THE TASK: Work out how many lines of the data below hold the string "const". Answer with that number alone.

Extracted data entries
********************

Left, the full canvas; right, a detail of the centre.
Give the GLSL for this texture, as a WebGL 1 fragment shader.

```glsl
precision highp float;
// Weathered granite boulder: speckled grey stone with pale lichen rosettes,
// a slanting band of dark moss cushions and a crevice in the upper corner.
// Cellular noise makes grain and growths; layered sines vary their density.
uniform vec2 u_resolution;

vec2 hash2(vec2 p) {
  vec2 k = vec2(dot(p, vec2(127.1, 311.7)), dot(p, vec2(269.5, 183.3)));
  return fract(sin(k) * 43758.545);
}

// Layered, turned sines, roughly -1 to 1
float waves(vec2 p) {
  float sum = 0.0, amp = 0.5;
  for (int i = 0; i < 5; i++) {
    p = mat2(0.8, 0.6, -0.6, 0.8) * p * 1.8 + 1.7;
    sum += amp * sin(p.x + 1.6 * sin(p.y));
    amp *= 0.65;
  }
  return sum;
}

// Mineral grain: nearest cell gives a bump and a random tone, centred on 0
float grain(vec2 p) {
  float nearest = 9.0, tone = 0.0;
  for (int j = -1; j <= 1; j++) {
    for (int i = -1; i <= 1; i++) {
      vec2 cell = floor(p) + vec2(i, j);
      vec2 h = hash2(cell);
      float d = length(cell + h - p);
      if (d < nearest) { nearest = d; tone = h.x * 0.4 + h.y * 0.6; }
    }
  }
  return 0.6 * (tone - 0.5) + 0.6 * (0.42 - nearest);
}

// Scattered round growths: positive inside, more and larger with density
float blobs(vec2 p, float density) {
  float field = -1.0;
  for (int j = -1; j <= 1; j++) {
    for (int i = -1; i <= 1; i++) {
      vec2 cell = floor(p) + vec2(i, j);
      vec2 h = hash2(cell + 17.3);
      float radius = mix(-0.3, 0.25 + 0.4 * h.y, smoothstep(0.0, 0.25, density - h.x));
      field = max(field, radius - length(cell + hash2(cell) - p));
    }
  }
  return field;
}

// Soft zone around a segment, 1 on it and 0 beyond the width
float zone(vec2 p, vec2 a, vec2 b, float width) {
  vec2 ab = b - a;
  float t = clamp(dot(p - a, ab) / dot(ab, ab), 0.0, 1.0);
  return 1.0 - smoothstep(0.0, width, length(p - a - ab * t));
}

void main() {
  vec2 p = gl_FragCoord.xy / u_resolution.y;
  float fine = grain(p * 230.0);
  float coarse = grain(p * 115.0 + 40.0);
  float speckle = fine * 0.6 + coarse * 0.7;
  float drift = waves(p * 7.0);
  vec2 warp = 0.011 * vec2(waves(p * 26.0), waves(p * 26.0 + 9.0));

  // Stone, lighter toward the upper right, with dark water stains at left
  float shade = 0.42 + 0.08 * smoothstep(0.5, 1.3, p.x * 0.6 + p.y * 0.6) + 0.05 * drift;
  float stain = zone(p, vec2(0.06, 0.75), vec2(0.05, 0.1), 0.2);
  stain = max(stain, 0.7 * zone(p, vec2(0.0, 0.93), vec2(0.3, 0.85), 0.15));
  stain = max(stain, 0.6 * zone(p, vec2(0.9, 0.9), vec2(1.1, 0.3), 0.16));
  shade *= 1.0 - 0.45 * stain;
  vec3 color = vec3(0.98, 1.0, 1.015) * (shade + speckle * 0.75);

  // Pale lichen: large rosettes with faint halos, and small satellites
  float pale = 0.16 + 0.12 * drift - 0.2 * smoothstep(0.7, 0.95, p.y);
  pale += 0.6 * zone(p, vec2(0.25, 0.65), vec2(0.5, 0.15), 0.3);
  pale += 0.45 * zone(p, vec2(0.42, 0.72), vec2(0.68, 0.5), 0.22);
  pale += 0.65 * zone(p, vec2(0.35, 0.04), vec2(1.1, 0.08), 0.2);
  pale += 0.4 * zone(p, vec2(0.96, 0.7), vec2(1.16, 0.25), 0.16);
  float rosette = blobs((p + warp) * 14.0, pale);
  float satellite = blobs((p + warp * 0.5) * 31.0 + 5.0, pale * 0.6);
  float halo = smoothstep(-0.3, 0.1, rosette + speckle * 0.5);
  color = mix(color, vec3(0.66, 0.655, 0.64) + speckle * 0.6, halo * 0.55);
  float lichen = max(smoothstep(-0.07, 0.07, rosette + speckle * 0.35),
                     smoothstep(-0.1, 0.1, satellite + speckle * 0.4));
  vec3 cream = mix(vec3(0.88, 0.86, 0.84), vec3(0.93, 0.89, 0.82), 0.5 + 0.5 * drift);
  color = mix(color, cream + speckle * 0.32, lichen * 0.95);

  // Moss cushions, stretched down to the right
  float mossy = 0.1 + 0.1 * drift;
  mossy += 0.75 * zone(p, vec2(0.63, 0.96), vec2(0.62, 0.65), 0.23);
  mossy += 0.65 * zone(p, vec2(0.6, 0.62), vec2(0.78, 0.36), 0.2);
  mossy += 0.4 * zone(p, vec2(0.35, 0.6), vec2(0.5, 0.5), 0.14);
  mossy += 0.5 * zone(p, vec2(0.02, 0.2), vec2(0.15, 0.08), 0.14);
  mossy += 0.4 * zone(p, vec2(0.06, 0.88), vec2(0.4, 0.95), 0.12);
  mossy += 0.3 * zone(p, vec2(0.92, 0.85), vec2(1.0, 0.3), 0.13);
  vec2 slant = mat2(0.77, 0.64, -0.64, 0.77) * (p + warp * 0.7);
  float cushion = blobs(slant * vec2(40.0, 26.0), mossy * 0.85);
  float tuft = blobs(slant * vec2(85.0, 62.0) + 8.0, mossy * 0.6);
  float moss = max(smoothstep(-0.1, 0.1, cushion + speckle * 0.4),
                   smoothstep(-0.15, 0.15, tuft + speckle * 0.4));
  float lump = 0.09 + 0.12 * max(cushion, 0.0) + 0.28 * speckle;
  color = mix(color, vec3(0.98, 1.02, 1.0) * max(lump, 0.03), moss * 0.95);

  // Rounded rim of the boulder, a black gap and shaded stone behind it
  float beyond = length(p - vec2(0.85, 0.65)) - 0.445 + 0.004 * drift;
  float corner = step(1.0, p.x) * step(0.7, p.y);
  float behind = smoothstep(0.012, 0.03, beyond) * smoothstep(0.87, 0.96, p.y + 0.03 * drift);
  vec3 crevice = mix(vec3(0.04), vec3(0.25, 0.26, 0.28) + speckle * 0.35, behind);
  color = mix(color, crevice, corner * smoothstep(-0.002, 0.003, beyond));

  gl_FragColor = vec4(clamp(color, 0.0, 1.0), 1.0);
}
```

********************

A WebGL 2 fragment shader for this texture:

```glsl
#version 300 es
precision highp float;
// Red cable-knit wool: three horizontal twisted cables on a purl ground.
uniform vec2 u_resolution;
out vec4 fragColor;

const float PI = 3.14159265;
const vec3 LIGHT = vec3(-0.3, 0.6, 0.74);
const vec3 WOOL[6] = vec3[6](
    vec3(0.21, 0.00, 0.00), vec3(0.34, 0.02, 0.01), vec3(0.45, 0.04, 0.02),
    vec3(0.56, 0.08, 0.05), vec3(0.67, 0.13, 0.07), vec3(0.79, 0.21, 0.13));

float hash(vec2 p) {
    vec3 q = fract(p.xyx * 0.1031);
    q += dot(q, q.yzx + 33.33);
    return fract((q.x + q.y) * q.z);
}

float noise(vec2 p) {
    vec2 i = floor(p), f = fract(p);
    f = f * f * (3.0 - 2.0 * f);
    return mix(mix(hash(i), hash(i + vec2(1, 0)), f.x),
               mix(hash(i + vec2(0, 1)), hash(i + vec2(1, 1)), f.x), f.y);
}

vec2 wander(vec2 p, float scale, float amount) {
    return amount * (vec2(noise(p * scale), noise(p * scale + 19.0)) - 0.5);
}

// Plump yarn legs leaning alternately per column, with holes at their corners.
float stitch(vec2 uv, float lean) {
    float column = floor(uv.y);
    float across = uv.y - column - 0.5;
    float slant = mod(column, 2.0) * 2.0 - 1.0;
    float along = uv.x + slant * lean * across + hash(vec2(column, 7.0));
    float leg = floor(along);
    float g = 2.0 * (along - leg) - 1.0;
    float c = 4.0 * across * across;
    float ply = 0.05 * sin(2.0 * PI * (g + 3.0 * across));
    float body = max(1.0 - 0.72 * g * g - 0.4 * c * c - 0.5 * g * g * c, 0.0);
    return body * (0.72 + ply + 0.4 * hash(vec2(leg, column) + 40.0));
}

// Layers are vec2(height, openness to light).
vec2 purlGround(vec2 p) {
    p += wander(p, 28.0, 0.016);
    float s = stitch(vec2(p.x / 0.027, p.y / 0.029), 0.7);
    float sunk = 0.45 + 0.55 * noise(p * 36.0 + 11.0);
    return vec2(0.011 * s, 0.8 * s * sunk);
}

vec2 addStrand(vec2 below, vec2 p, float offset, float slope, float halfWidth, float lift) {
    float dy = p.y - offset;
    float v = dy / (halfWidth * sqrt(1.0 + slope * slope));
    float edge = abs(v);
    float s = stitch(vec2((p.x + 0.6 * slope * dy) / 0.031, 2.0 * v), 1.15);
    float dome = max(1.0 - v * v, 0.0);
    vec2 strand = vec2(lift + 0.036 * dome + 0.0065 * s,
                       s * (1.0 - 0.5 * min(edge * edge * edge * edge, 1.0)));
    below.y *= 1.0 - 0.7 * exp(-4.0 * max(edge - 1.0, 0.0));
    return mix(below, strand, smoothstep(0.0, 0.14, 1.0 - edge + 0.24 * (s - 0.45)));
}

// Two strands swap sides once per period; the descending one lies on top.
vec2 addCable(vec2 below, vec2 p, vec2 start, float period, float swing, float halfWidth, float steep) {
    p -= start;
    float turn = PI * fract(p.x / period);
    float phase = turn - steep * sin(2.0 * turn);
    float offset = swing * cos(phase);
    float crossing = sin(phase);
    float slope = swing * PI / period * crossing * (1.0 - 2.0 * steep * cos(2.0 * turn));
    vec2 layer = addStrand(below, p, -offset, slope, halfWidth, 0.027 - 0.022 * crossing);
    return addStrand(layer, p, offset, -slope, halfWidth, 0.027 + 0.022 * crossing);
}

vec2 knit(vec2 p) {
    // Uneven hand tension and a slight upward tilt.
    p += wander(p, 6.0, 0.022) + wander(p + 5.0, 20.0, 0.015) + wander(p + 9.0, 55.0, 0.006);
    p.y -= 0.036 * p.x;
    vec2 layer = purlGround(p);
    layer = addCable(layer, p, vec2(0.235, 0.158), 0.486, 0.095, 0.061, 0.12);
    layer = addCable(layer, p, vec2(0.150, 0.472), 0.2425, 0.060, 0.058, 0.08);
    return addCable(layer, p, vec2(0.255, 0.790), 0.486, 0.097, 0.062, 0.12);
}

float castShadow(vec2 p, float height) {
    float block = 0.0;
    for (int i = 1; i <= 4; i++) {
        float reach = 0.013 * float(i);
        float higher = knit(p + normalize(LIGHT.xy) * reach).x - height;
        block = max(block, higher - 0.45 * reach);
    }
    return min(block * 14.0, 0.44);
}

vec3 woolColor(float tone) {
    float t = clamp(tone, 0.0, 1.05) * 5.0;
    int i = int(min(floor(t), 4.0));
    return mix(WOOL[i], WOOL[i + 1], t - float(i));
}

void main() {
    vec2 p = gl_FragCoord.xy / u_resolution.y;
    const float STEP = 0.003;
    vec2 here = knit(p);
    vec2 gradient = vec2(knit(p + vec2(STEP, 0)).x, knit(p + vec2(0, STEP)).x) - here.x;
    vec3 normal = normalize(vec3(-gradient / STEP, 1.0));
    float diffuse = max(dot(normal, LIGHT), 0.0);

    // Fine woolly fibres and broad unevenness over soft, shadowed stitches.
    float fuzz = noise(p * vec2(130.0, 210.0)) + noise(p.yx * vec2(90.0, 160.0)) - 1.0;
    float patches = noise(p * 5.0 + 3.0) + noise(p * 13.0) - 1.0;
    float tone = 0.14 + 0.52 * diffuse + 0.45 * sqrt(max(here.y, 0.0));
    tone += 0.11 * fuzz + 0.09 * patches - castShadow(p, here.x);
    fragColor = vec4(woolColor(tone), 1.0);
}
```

********************

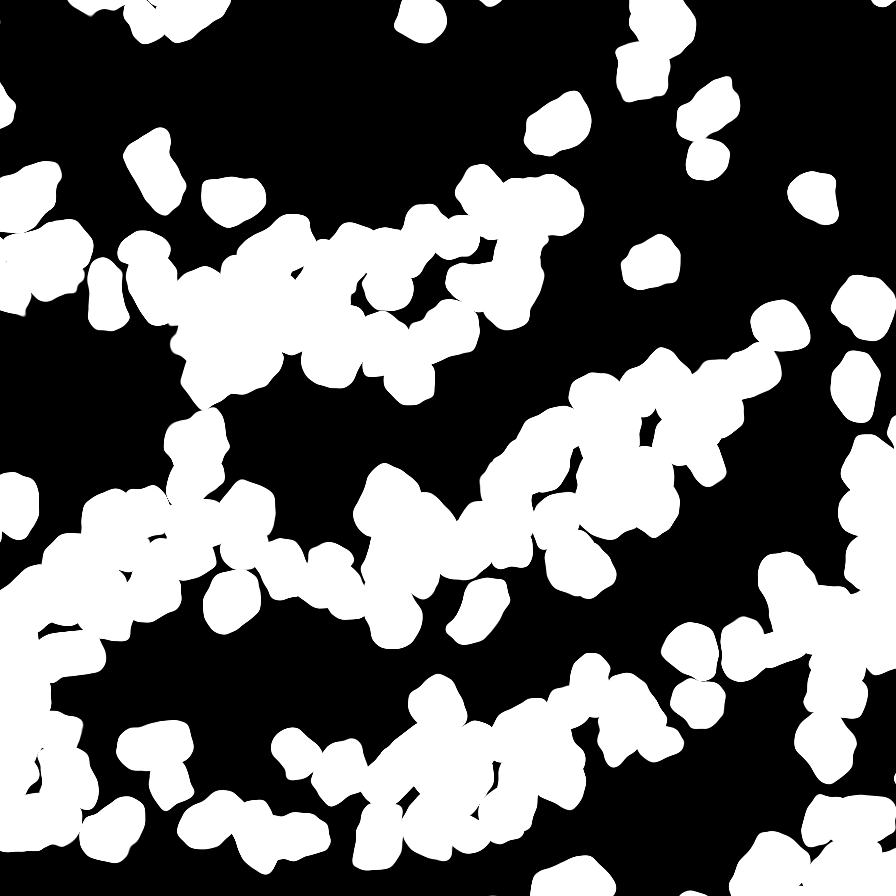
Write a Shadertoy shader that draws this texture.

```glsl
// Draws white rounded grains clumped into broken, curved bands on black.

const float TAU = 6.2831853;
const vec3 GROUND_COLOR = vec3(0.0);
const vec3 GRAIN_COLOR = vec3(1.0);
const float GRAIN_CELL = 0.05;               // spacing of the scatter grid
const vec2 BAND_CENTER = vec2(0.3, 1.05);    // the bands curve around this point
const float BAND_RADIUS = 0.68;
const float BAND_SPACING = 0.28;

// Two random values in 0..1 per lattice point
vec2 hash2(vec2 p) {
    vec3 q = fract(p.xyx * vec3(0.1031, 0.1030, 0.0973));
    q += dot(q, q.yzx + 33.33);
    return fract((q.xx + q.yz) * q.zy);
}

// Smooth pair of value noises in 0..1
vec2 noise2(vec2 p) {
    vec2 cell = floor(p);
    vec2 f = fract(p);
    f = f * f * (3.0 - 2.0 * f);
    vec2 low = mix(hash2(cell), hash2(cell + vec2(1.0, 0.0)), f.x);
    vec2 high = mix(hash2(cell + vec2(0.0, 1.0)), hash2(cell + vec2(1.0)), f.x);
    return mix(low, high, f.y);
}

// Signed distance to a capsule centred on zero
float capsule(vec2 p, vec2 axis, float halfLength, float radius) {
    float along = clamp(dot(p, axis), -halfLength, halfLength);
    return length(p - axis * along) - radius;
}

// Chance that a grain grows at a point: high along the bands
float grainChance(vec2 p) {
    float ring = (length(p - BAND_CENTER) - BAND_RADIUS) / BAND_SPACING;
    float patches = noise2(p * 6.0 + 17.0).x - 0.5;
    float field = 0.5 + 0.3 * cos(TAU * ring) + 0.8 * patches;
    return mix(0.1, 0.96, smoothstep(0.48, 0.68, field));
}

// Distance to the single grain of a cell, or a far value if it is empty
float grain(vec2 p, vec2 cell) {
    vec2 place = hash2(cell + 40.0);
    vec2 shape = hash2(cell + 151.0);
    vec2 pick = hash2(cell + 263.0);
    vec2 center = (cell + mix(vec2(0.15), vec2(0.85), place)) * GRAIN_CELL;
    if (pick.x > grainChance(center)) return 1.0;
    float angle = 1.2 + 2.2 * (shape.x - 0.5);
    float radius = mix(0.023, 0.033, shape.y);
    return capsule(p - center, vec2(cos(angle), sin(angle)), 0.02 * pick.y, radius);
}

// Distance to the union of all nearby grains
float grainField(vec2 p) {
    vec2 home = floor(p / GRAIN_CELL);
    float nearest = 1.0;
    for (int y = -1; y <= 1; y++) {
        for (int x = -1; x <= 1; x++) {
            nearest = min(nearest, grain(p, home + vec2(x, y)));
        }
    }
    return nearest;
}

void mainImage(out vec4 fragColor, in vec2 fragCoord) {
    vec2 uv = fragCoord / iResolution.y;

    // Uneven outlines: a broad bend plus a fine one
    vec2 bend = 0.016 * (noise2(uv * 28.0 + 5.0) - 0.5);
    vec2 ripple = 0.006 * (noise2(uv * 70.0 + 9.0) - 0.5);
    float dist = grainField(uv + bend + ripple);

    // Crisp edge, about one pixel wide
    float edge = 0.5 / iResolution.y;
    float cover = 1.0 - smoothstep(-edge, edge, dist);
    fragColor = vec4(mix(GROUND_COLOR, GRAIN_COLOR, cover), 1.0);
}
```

********************

EXERCISE RESPONSE: 11